To paraphrase Maus: this is where his troubles began. His next stop was his parents’ house. The parents were dead. And his brother?

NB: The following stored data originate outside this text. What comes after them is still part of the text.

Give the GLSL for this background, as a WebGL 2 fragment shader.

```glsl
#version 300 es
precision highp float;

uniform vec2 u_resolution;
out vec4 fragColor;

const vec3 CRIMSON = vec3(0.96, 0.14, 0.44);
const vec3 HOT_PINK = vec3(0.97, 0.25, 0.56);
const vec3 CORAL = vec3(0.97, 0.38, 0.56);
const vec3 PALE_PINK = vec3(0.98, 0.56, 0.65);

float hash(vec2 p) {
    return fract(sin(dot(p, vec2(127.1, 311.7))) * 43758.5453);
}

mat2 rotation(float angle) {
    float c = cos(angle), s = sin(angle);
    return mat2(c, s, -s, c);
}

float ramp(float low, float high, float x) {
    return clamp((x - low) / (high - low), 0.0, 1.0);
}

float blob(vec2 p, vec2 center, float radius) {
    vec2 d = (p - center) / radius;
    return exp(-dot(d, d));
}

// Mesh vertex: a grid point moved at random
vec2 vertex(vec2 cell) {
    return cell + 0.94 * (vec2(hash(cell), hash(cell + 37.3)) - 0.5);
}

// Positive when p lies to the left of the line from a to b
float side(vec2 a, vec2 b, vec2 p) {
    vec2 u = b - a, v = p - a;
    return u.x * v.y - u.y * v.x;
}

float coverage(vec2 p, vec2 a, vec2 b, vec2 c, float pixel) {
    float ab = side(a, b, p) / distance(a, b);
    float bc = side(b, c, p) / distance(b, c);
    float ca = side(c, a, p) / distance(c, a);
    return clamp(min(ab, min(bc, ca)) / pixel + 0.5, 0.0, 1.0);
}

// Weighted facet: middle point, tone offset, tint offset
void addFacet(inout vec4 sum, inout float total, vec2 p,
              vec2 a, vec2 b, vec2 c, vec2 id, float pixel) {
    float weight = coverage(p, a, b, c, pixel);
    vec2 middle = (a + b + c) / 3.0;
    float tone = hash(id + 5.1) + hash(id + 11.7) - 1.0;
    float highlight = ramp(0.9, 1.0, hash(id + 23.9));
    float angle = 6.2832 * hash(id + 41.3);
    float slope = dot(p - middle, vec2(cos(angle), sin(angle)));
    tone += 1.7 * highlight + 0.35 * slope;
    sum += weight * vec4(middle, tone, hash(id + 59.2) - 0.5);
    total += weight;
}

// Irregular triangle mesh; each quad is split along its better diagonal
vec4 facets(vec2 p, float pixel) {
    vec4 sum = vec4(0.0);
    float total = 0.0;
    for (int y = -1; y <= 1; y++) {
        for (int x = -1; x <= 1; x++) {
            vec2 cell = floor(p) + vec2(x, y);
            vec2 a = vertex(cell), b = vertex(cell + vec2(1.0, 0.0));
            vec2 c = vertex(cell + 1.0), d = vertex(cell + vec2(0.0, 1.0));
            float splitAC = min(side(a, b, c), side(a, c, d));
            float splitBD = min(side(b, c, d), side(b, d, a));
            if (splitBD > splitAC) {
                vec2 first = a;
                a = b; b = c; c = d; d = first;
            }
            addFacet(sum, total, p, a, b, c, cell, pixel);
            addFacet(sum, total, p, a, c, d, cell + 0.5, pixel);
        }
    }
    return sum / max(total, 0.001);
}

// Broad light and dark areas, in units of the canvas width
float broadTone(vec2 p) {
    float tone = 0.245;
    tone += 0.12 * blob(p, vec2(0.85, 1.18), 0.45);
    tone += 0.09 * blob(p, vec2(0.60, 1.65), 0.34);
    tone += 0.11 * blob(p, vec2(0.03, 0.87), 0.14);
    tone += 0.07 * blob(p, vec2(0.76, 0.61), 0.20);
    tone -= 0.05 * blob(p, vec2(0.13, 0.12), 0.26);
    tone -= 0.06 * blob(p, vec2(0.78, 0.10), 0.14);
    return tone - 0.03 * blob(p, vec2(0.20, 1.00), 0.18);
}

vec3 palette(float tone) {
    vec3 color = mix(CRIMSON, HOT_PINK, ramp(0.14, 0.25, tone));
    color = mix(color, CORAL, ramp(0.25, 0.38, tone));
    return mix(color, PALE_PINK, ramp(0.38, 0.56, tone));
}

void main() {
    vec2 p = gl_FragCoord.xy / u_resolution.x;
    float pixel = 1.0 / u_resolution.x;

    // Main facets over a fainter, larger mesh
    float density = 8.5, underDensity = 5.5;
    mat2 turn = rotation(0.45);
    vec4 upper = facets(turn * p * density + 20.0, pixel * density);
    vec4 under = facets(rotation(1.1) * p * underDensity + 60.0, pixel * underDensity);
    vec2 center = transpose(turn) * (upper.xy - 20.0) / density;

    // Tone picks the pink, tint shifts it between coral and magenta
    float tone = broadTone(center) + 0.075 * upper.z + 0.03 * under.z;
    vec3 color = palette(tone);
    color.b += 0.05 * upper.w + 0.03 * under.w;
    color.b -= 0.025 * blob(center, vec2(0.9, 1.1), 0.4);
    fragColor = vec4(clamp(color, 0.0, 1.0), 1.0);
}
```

His brother was strung out and belligerent and HI-KEEBA!, Skull killed him with one blow:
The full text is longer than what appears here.